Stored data

━━━━━━━━━━━━━━━━

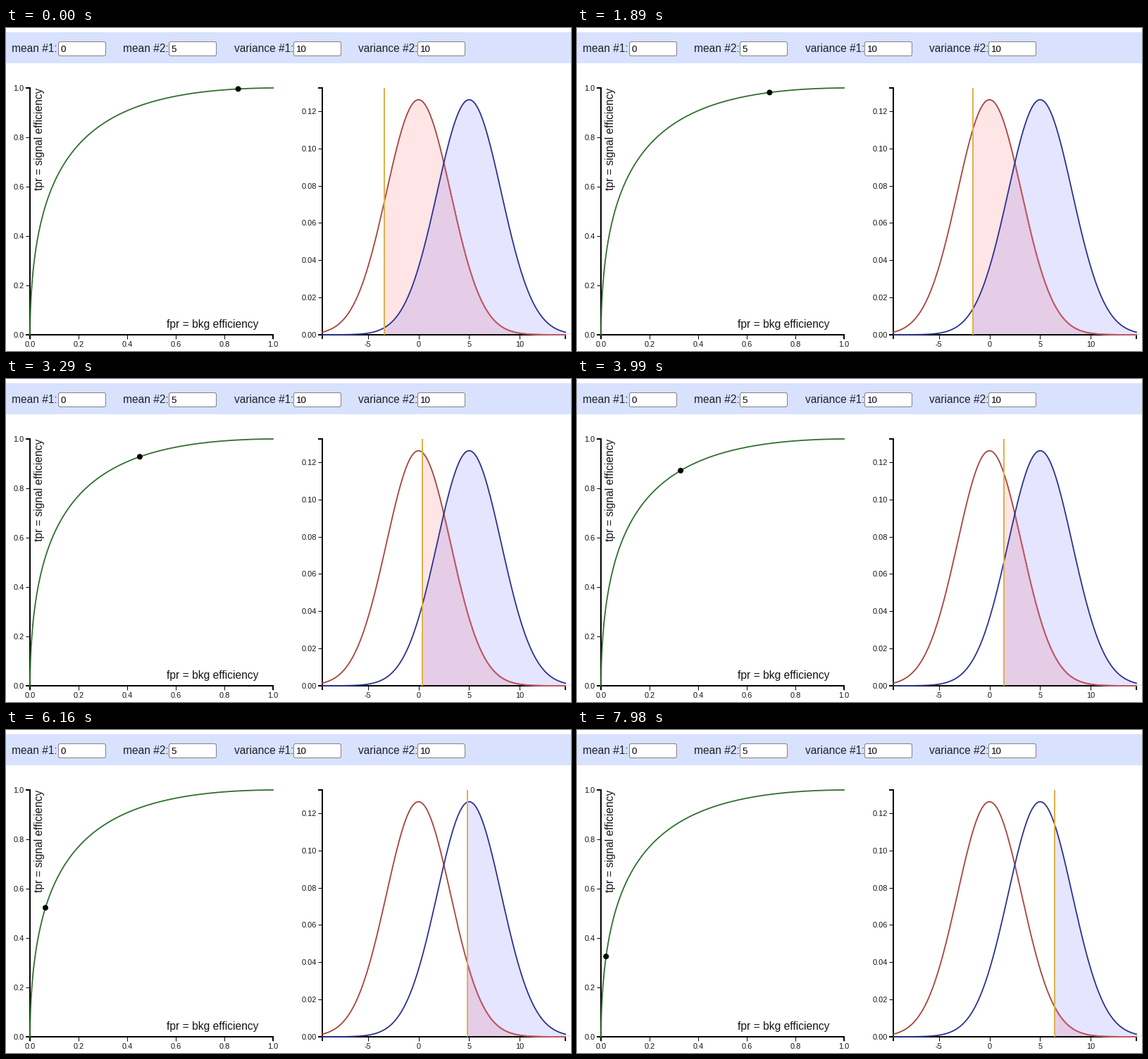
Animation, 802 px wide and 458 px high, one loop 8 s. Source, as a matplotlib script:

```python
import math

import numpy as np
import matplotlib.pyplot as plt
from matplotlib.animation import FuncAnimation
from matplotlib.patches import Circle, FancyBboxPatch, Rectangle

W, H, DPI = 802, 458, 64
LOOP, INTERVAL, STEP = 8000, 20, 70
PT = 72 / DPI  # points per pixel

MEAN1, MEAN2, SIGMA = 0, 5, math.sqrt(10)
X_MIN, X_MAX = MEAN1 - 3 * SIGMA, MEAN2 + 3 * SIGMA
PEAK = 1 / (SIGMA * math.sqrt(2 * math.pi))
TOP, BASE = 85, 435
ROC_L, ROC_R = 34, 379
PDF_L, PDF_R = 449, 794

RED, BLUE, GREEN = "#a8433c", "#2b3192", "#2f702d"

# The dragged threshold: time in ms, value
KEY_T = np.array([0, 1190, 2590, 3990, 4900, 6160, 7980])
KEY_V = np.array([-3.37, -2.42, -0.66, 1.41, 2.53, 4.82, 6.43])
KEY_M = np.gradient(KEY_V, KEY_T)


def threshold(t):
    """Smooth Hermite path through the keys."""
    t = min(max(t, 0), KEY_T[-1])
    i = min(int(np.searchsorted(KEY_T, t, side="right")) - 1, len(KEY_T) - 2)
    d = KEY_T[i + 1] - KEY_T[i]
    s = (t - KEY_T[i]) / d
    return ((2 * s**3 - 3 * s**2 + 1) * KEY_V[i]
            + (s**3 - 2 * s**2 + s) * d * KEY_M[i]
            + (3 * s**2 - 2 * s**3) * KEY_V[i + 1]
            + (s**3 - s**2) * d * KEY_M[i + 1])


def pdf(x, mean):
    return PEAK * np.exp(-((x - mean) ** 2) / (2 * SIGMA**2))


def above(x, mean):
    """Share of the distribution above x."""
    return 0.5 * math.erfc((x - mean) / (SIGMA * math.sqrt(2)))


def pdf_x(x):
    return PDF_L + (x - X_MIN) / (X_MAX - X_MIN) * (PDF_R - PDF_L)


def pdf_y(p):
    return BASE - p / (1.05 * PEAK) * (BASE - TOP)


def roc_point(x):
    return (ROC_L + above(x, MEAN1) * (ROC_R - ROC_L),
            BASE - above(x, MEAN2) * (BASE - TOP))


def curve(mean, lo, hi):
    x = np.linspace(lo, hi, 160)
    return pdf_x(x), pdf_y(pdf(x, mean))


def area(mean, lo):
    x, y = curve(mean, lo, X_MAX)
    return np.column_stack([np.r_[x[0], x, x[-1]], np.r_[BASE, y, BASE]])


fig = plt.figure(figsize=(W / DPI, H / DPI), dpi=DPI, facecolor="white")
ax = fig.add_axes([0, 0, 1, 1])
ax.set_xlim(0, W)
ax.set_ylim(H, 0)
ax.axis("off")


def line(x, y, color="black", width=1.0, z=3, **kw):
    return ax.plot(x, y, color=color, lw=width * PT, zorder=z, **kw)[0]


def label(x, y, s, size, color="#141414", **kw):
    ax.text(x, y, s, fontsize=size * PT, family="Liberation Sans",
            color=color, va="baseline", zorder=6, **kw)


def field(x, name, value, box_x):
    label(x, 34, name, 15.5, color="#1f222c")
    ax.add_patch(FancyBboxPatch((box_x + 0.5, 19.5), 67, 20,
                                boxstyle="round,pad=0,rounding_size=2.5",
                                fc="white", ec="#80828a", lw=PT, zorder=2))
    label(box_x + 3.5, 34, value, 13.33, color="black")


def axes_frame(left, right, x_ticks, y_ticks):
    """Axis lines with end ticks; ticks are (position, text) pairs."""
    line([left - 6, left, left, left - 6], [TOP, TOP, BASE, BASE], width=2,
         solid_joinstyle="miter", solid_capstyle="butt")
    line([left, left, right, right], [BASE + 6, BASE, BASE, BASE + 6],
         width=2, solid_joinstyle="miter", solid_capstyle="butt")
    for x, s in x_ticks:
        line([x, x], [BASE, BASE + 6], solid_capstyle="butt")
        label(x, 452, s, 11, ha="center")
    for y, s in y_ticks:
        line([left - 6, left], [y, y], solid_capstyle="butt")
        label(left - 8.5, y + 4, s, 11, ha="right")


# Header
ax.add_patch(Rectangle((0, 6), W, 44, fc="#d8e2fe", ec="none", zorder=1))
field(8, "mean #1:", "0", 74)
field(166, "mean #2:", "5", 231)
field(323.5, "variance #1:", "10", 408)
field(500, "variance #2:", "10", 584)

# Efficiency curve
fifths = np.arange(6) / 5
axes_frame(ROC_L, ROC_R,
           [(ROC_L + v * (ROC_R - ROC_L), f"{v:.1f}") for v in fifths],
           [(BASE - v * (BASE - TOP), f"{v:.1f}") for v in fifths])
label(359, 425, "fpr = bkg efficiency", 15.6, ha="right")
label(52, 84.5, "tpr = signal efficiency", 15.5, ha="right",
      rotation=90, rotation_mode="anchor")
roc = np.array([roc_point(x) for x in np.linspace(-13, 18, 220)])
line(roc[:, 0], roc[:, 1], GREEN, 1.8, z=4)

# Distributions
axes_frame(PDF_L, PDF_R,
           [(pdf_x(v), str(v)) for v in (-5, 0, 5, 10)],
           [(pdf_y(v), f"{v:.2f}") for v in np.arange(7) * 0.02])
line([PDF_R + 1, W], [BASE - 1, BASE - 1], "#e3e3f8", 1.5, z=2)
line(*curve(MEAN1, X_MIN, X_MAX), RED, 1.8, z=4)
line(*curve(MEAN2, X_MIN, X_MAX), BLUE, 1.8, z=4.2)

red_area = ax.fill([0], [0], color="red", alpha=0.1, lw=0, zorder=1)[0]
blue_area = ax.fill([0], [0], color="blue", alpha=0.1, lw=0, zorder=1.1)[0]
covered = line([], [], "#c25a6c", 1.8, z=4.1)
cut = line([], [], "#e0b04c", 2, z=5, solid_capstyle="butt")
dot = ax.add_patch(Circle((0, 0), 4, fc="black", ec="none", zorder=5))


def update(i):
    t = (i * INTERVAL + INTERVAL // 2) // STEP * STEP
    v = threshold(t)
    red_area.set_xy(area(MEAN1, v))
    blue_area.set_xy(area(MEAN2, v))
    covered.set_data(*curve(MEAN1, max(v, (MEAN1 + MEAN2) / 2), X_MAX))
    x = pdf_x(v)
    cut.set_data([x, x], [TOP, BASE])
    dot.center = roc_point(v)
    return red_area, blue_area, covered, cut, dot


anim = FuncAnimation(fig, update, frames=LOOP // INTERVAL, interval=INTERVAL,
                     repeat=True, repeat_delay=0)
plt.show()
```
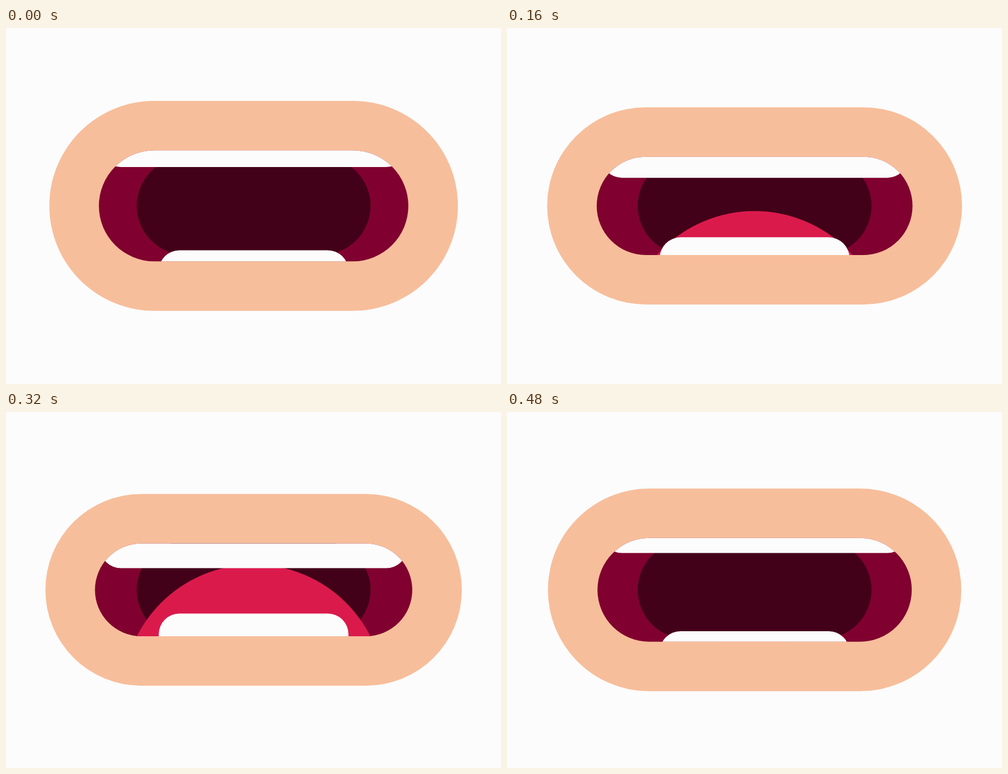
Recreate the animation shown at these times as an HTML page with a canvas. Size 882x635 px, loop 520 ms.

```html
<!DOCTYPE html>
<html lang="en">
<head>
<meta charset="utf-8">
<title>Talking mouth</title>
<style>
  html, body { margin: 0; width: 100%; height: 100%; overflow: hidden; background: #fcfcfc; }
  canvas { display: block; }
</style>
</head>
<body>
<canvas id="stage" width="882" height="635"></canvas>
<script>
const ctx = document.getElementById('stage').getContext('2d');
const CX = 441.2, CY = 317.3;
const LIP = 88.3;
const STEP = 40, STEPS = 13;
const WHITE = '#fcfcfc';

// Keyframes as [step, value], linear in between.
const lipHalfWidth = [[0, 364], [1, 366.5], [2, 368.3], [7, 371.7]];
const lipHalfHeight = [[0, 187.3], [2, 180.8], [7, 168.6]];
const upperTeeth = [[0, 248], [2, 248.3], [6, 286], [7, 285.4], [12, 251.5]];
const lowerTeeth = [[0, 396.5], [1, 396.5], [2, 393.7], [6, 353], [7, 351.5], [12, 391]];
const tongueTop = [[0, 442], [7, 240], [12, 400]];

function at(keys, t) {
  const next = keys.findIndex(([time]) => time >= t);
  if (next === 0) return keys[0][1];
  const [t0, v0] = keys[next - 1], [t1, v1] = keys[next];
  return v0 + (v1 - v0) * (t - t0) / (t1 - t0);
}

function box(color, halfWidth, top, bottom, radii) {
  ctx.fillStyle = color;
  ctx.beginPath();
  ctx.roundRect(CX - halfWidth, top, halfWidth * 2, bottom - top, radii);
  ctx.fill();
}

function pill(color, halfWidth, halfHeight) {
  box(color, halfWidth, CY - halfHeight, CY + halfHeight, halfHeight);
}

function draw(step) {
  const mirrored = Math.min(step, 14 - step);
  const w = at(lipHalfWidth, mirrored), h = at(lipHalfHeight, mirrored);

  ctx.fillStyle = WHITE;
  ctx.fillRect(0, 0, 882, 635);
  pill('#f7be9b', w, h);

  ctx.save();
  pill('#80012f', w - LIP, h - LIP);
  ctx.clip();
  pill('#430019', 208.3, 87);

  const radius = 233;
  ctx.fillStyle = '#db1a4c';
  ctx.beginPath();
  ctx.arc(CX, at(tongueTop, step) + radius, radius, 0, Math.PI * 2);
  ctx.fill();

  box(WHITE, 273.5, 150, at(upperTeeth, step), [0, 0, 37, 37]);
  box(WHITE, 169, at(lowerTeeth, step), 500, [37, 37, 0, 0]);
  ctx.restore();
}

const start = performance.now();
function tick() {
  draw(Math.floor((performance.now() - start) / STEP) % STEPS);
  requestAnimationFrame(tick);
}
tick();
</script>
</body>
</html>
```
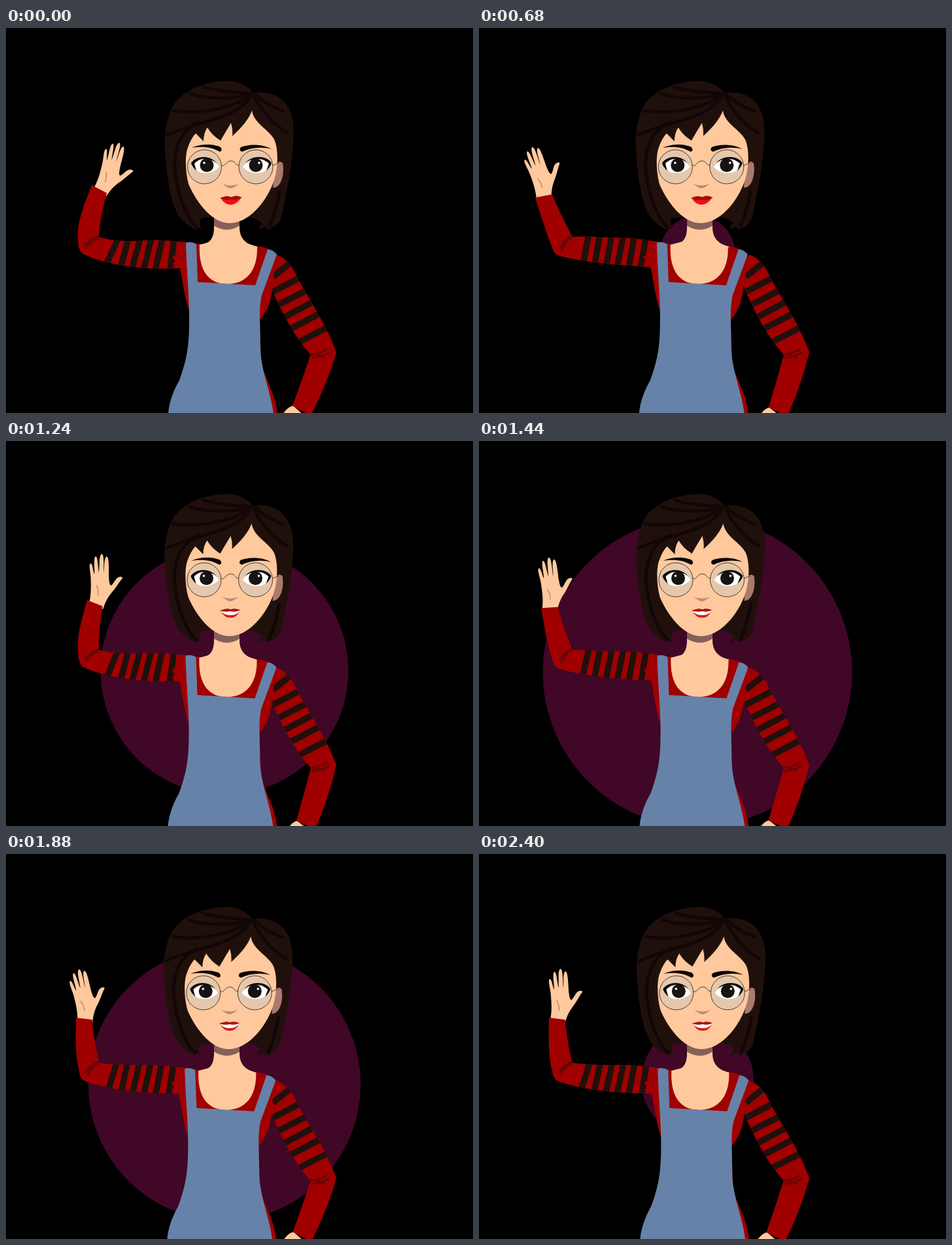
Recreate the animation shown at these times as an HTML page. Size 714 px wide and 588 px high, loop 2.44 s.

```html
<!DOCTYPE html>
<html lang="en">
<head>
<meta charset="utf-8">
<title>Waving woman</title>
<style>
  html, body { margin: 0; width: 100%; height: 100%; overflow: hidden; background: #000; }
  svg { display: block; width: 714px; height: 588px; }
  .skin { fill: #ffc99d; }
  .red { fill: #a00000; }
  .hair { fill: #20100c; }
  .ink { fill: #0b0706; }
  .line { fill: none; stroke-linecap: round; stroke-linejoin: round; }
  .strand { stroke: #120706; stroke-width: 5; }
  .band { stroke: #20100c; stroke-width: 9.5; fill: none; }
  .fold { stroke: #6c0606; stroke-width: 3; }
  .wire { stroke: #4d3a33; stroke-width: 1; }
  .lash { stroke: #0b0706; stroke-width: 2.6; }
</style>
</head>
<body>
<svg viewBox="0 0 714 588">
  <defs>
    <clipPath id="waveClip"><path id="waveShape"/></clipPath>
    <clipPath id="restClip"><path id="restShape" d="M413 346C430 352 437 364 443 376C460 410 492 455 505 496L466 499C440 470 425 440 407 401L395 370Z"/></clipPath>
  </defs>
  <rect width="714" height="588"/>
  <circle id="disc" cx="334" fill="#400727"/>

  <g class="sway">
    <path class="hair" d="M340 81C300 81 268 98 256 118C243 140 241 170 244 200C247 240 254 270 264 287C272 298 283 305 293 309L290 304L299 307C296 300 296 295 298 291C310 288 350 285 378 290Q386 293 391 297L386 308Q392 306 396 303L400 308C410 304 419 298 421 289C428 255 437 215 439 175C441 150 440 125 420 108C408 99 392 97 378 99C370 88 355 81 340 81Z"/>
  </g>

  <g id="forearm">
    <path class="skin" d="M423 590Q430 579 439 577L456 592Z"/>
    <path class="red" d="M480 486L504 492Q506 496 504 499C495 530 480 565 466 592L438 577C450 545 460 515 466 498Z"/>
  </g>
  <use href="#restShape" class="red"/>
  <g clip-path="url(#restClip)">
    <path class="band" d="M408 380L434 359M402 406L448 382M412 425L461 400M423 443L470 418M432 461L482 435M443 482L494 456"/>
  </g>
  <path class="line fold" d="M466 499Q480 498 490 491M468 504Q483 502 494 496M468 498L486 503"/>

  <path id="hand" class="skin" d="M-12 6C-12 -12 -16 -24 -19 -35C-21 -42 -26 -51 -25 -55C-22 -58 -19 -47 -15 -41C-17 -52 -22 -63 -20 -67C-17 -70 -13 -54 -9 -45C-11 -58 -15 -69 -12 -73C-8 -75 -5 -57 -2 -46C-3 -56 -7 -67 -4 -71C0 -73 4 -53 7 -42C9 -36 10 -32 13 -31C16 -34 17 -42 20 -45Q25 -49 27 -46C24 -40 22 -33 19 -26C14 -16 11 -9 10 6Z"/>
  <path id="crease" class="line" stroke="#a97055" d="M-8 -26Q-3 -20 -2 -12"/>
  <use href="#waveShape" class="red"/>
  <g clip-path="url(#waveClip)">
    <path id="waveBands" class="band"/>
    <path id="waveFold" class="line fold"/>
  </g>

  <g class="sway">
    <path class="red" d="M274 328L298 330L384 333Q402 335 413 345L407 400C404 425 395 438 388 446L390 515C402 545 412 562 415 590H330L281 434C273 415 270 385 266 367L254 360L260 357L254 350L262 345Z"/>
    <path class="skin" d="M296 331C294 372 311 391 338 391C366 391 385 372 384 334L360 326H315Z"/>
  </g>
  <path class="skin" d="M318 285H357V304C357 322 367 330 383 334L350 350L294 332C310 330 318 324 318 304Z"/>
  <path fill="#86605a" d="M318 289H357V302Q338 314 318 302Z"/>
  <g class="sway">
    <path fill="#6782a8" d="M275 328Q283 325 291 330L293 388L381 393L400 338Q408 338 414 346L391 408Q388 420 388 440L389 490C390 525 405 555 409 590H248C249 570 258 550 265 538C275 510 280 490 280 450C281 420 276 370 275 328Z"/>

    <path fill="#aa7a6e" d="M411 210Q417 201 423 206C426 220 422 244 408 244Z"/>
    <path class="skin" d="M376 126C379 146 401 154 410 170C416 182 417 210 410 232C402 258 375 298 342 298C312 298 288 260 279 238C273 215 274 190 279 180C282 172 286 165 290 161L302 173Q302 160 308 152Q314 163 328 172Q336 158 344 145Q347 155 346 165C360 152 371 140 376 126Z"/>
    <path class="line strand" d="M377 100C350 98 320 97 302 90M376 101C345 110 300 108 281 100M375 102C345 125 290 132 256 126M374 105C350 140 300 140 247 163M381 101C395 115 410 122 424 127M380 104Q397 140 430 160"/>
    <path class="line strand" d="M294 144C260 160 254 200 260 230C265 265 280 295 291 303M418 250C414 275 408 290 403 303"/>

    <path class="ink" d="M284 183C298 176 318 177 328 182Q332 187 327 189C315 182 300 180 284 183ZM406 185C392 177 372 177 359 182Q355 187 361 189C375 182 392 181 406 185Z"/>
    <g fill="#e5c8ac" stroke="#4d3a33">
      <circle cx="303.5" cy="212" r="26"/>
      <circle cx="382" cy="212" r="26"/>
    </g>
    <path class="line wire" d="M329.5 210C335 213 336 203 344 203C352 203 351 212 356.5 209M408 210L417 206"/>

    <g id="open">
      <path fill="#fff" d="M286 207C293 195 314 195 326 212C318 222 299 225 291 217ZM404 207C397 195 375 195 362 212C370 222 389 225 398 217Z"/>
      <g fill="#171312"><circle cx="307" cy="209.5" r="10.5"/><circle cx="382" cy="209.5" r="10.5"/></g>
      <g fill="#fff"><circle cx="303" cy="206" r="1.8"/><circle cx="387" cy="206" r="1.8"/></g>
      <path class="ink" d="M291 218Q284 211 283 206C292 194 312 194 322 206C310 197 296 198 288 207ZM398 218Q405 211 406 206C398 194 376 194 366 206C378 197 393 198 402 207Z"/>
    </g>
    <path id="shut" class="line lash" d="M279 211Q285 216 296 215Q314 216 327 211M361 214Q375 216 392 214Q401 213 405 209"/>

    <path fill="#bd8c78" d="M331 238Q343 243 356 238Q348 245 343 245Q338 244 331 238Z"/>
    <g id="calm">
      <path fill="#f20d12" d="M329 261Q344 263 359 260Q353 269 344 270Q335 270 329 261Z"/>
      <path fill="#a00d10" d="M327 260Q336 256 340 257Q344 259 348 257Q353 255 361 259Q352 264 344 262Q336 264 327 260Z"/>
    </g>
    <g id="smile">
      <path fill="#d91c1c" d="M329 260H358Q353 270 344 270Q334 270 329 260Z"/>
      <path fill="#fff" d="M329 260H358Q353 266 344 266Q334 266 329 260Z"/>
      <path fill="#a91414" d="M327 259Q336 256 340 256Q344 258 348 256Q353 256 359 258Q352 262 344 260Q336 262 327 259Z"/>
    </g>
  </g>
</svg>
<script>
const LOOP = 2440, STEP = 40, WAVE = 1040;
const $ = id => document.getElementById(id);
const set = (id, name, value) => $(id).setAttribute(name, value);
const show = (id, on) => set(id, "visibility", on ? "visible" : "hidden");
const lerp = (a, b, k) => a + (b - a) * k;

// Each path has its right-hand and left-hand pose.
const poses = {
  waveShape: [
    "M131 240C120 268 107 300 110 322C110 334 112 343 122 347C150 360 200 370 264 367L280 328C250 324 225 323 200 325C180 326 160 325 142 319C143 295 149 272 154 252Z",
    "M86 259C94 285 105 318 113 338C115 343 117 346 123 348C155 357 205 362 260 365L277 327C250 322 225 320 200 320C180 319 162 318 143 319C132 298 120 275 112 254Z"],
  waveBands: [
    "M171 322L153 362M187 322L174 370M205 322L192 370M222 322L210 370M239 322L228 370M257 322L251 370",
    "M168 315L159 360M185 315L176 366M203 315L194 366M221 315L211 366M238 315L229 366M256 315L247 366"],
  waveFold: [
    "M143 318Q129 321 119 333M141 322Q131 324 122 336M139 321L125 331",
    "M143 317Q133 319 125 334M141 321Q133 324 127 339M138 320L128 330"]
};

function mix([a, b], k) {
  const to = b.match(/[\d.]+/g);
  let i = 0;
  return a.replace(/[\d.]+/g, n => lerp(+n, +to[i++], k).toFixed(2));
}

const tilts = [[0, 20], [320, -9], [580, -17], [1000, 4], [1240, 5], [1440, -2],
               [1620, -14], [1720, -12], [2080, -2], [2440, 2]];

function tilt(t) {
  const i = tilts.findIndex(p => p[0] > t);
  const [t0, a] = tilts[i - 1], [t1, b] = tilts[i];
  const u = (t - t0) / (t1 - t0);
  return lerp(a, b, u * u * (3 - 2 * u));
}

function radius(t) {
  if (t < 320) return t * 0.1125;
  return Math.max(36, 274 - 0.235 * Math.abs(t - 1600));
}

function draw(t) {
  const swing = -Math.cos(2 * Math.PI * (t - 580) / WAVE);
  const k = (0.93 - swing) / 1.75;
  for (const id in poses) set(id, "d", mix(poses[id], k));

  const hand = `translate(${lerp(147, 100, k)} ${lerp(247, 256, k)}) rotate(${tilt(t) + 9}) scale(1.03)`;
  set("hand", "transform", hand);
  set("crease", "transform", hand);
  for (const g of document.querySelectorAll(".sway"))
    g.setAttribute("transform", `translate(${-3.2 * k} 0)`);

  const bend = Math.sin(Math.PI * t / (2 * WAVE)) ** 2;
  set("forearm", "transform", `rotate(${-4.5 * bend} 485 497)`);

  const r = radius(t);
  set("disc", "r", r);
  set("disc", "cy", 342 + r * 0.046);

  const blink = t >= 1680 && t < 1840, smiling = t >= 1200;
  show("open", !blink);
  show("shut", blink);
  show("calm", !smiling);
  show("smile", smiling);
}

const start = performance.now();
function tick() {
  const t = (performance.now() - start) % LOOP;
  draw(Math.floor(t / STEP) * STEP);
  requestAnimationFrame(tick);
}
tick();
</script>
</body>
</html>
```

━━━━━━━━━━━━━━━━

YOUR GOAL: Give the number of lines in the entries above that include the string "fillStyle". No other output is expected.

ANSWER: 3